There was a time when it was virtually inconceivable to get a mortgage without at least a 20 percent down payment. Then lenders started to take more risks and suddenly people were able to get mortgages without putting any money down, or with only a small percentage down. Credit tightened after the mortgage meltdown in the mid-2000s, but as of 2010, it is still sometimes possible to get loans with little money down. However, the size of the down payment will affect the overall terms of the loan.
The Mortgage Rate
Along with having a high credit score, a sizable down payment is one of the factors that should help you qualify you for a lower interest rate. A larger down payment presents less risk to the lender because if they are forced to foreclose on your property, they stand a better chance of recouping their costs. Loans with little money down are risky, so the bank charges more. Over the life of a loan, even a small increase in a mortgage rate can mean a significant difference in the final, total house cost, which makes it important for you to get the lowest interest rate you can find.
Private Mortgage Insurance
If you borrow more than 80 percent of the value of your home you will be forced to also pay for private mortgage insurance (PMI). The insurance protects the lender in the event of a default in cases where there is little equity in the property. PMI costs between 1/2 and 1 percent of the loan value each year. For a $300,000 mortgage you could be paying up to $3,000 a year just on PMI. Avoiding PMI is a strong reason to wait until you can put down 20 percent before buying.
When you calculate how much money you will have available for a down payment, don't forget other up-front costs, many of which cannot be included in your mortgage loan. You need earnest money in order to make an initial offer, but that money will go into escrow and become part of your down payment. Depending on the state in which you live, there are also attorney fees, bank fees and other related costs leading up to your closing, all of which are in addition to the purchase price.
Advantages of a Smaller Down Payment
Though a larger down payment will mean a smaller loan and consequently smaller monthly payments, it may also tie up your available cash. Once in your home, you may discover unexpected repairs and other expenses; it is always important to maintain a cash cushion. You might feel more comfortable paying a higher mortgage rate, or even PMI, in exchange for not feeling too strapped for cash. However, make sure you get a mortgage that does not have any prepayment penalties, so that when you accumulate more reserves, you can always put extra towards your principal sometime down the line to build up your equity.

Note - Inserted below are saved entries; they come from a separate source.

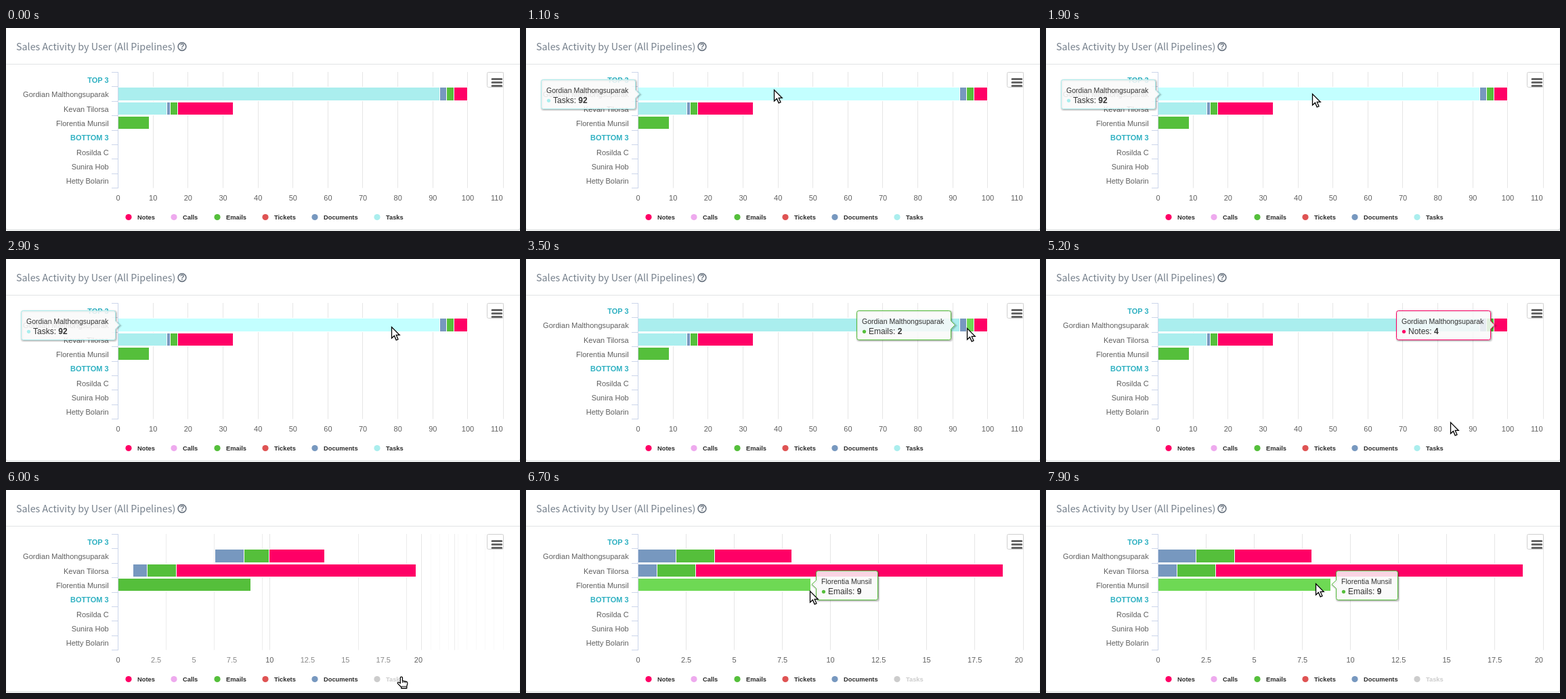
These frames come from a looping animation (759x300 px, 8000 ms). An HTML page:

```html
<!DOCTYPE html>
<html lang="en">
<head>
<meta charset="utf-8">
<title>Sales activity</title>
<style>
  html, body { margin: 0; width: 100%; height: 100%; overflow: hidden; background: #fff; }
  svg { display: block; font-family: "Liberation Sans", Arial, sans-serif; font-size: 11px; fill: #606060; }
  .title { font-family: "Noto Sans CJK JP", "Noto Sans CJK SC", "Noto Sans CJK", "Open Sans", sans-serif; font-size: 14.33px; fill: #76808c; }
  .group { font-weight: bold; fill: #2fb1c2; }
  .legend { font-weight: bold; font-size: 9.3px; }
  .tip { font-size: 12px; fill: #333; }
  .tip .name { font-size: 10.55px; }
</style>
</head>
<body>
<svg id="stage" width="759" height="300" viewBox="0 0 759 300"></svg>
<script>
const LOOP = 8000, STEP = 100;
const LEFT = 165, TOP = 65, WIDTH = 568, HEIGHT = 171, RIGHT = 734;
const OLD_MAX = 110, NEW_MAX = 20;
const CLICK = 5736, MORPH = 400;

const rows = ['TOP 3', 'Gordian Malthongsuparak', 'Kevan Tilorsa', 'Florentia Munsil',
  'BOTTOM 3', 'Rosilda C', 'Sunira Hob', 'Hetty Bolarin'];

// name: [colour, hover colour, legend dot x], in painting order
const series = {
  Notes: ['#ff0066', '#ff1a80', 181],
  Calls: ['#eeaaee', '#ffc4ff', 248],
  Emails: ['#55bf3b', '#6ed954', 312],
  Tickets: ['#df5353', '#f96d6d', 383],
  Documents: ['#7798bf', '#91b2d9', 456],
  Tasks: ['#aaeeee', '#c3ffff', 548]
};
const names = Object.keys(series);

// stacked values by row, from the axis outwards
const stacks = {
  1: { Tasks: 92, Documents: 2, Emails: 2, Notes: 4 },
  2: { Tasks: 14, Documents: 1, Emails: 2, Notes: 16 },
  3: { Emails: 9 }
};
const barBox = { 1: [87.5, 20], 2: [109.5, 19], 3: [130.5, 19] };

const hovers = [
  { from: 1000, to: 3200, row: 1, name: 'Tasks', x: 22 },
  { from: 3200, to: 3300, row: 1, name: 'Documents', x: 496 },
  { from: 3300, to: 3800, row: 1, name: 'Emails', x: 506 },
  { from: 3800, to: CLICK, row: 1, name: 'Notes', x: 517, leave: 4900 },
  { from: 6700, to: LOOP, row: 3, name: 'Emails', x: 428, fresh: true }
];

// time, x, y of the pointer tip
const pointer = [
  [700, 350, 0], [900, 359, 62], [1000, 364, 88], [1100, 366, 91], [1300, 368, 96],
  [1400, 368, 96], [1700, 392, 97], [1800, 392, 97], [1900, 393, 97], [2200, 393, 97],
  [2500, 444, 97], [2600, 444, 97], [2900, 569, 100], [3000, 610, 101], [3100, 634, 101],
  [3200, 645, 101], [3300, 651, 102], [3500, 651, 102], [3700, 657, 100], [3800, 664, 99],
  [4000, 676, 97], [4200, 680, 97], [4800, 680, 97], [5000, 655, 150], [5200, 597, 241],
  [5400, 583, 273], [5500, 582, 277], [6200, 582, 277], [6400, 525, 235], [6600, 440, 169],
  [6700, 419, 149], [6800, 408, 143], [7000, 401, 138], [7800, 401, 138], [7900, 398, 138]
];

const lerp = (a, b, p) => a + (b - a) * p;
const snap = x => Math.floor(x) + 0.5;
const crisp = x => Math.round(x) + 0.5;
const swing = u => 0.5 - Math.cos(Math.PI * Math.min(1, Math.max(0, u))) / 2;
const text = (x, y, s, attrs = '') => `<text x="${x}" y="${y}" ${attrs}>${s}</text>`;
const path = (d, attrs) => `<path d="${d}" ${attrs}/>`;

function frame() {
  return `<rect x="-.5" y="-6" width="760" height="304.5" rx="4" fill="#fff" stroke="#dcdfe0" stroke-width="1.6"/>`
    + path('M0 53.5H759', 'stroke="#e1e3e4"')
    + text(15, 33, 'Sales Activity by User (All Pipelines)', 'class="title"')
    + '<circle cx="260" cy="27.5" r="5.9" fill="none" stroke="#6c7682" stroke-width="1.6"/>'
    + text(260, 31.4, '?', 'text-anchor="middle" font-weight="bold" font-size="11" fill="#6c7682"');
}

function menuButton() {
  return '<rect x="710.5" y="65.5" width="24" height="22" rx="2" fill="#fff" stroke="#cfcfcf"/>'
    + path('M718 75.5H731.7M718 80.5H731.7M718 85.5H731.7',
      'stroke="#666" stroke-width="3" stroke-linecap="round"');
}

function valueAxis(p) {
  const values = [2.5, 5, 7.5, 12.5, 15, 17.5];
  for (let v = 0; v <= OLD_MAX; v += 10) values.push(v);
  const place = (v, max) => v >= max ? RIGHT : LEFT + v / max * WIDTH;
  let lines = '', labels = '';
  for (const v of values) {
    const inOld = v % 10 === 0, inNew = v <= NEW_MAX;
    if ((p === 0 && !inOld) || (p === 1 && !inNew)) continue;
    const a = place(v, OLD_MAX), b = place(v, NEW_MAX);
    const x = inOld ? lerp(a, b, p) : b;
    const alpha = !inOld ? p : inNew ? 1 : (1 - p) * (p ? 0.8 : 1);
    if (v) lines += path(`M${crisp(x)} ${TOP}V${TOP + HEIGHT + 0.5}`, `stroke="#e6e6e6" opacity="${alpha}"`);
    if (!inNew && p > 0) continue;
    const half = String(v).replace('.', '').length * 3.06 + (v % 1 ? 1.5 : 0);
    const center = c => Math.min(c + 0.6, RIGHT - half);
    labels += text(lerp(center(a), center(b), p), 255, v, `text-anchor="middle" opacity="${inOld ? 1 : alpha}"`);
  }
  return lines + labels;
}

function categoryAxis() {
  const pitch = HEIGHT / rows.length;
  let out = '', ticks = `M165.5 ${TOP}V237`;
  for (let i = 0; i <= rows.length; i++) ticks += `M156 ${TOP + crisp(i * pitch)}H165`;
  rows.forEach((name, i) => {
    out += text(151.7, Math.round(80.8 + i * pitch), name,
      `text-anchor="end" ${i % 4 ? '' : 'class="group"'}`);
  });
  return path(ticks, 'stroke="#ccd6eb" fill="none"') + out;
}

// each series starts its move a moment after the one before it
function bars(t, hover) {
  const parts = names.map(() => '');
  for (const row in stacks) {
    const [y, h] = barBox[row];
    let a = 0, b = 0;
    for (const name in stacks[row]) {
      const i = names.indexOf(name), n = stacks[row][name], kept = name !== 'Tasks';
      const p = swing((t - CLICK - 3 - 2.3 * i) / MORPH);
      const edge = (u, v) => snap(LEFT + 0.15 + lerp(u * 5.168, v * 28.41, p));
      const a2 = a + n, b2 = kept ? b + n : b;
      if (kept || t < CLICK) {
        const x = edge(a, b), lit = hover && hover.row == row && hover.name === name;
        parts[i] += `<rect x="${x}" y="${y}" width="${edge(a2, b2) - x}" height="${h}" fill="${series[name][lit ? 1 : 0]}" stroke="#fff"/>`;
      }
      a = a2; b = b2;
    }
  }
  return parts.join('');
}

function legend(t) {
  let out = '';
  for (const name of names) {
    const [color, , x] = series[name], mine = name === 'Tasks';
    const off = mine && t >= CLICK;
    const ink = off ? '#ccc' : mine && t >= 5400 ? '#000' : '#2b2b2b';
    out += `<circle cx="${x}" cy="279.5" r="4.6" fill="${off ? '#ccc' : color}"/>`
      + text(x + 13, 283, name, `class="legend" fill="${ink}"`);
  }
  return out;
}

// the box closes in on its target by a fixed share of the gap
function tipX(t) {
  let x = null;
  for (const h of hovers) {
    if (t < h.from) break;
    x = x === null || h.fresh ? h.x : lerp(h.x, x, Math.pow(0.33, (Math.min(t, h.to) - h.from) / 100));
  }
  return x;
}

function tooltip(t, h) {
  const leftArrow = h.row === 3, w = leftArrow ? 91 : 139, color = series[h.name][0];
  const x = crisp(tipX(t)), y = leftArrow ? 120 : 77;
  const d = `M3 0H${w - 3}Q${w} 0 ${w} 3`
    + (leftArrow ? '' : `V15L${w + 6} 21L${w} 27`)
    + `V40Q${w} 43 ${w - 3} 43H3Q0 43 0 40`
    + (leftArrow ? 'V26L-6.5 20L0 14' : '') + 'V3Q0 0 3 0Z';
  const shadow = [5, 3, 1].map((s, i) =>
    path(d, `transform="translate(1 1)" fill="none" stroke="#000" stroke-width="${s}" opacity="${0.05 * (i + 1)}"`)).join('');
  return `<g class="tip" transform="translate(${x} ${y - 0.5})">${shadow}`
    + path(d, `fill="#f9f9f9" fill-opacity=".85" stroke="${color}"`)
    + text(7.5, 19, rows[h.row], 'class="name"')
    + `<circle cx="11" cy="30.8" r="2.6" fill="${color}"/>`
    + text(17.5, 34.5, `${h.name}: <tspan font-weight="bold">${stacks[h.row][h.name]}</tspan>`) + '</g>';
}

function cursor(t) {
  if (t < pointer[0][0]) return '';
  let i = pointer.findIndex(k => k[0] > t);
  if (i < 0) i = pointer.length;
  const a = pointer[i - 1], b = pointer[i] || a;
  const p = a === b ? 0 : (t - a[0]) / (b[0] - a[0]);
  const x = lerp(a[1], b[1], p), y = lerp(a[2], b[2], p);
  if (t >= 5400 && t <= 6200) {
    return `<g transform="translate(${x - 4.5} ${y - 1.5}) scale(1.06)" fill="#fff" stroke="#000" stroke-width="1.2" stroke-linejoin="round">`
      + path('M4.5 2Q4.5.6 6 .6T7.5 2V6L13 7.2Q14.7 7.8 14.5 9.8L13.5 14V16.5H5.8V14.8L1 10Q.3 8.6 1.4 8.1 2.5 7.8 4.5 9.6Z', '')
      + path('M7.5 6V9M9.7 6.6V9M11.9 7V9.3M6 14H13.4', 'fill="none" stroke-width=".9"') + '</g>';
  }
  return path('M.5 .5V17L4.4 13.4L7.2 19.8L10 18.6L7.2 12.4H12.2Z',
    `transform="translate(${x} ${y})" fill="#fff" stroke="#000" stroke-width="1.3"`);
}

function scene(t) {
  const tip = hovers.find(h => t >= h.from && t < h.to);
  const lit = tip && !(tip.leave && t >= tip.leave) ? tip : null;
  return frame() + valueAxis(swing((t - CLICK) / MORPH)) + bars(t, lit) + categoryAxis()
    + menuButton() + legend(t) + (tip ? tooltip(t, tip) : '') + cursor(t);
}

const stage = document.getElementById('stage');
const start = performance.now();
let shown = -1;

function tick() {
  const t = Math.floor(((performance.now() - start) % LOOP) / STEP) * STEP;
  if (t !== shown) stage.innerHTML = scene(shown = t);
  requestAnimationFrame(tick);
}
tick();
</script>
</body>
</html>
```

Annabella Gualdoni has written newsletters and reports for corporations and nonprofits since 1994. She is a real estate professional and also teaches subjects including international cooking and travel, dating/relationships and personal finance. Gualdoni has a Bachelor of Arts in international development from University of California, Berkeley, a Master of Arts in international relations from Boston University, and a Juris Doctor from Boston College Law School.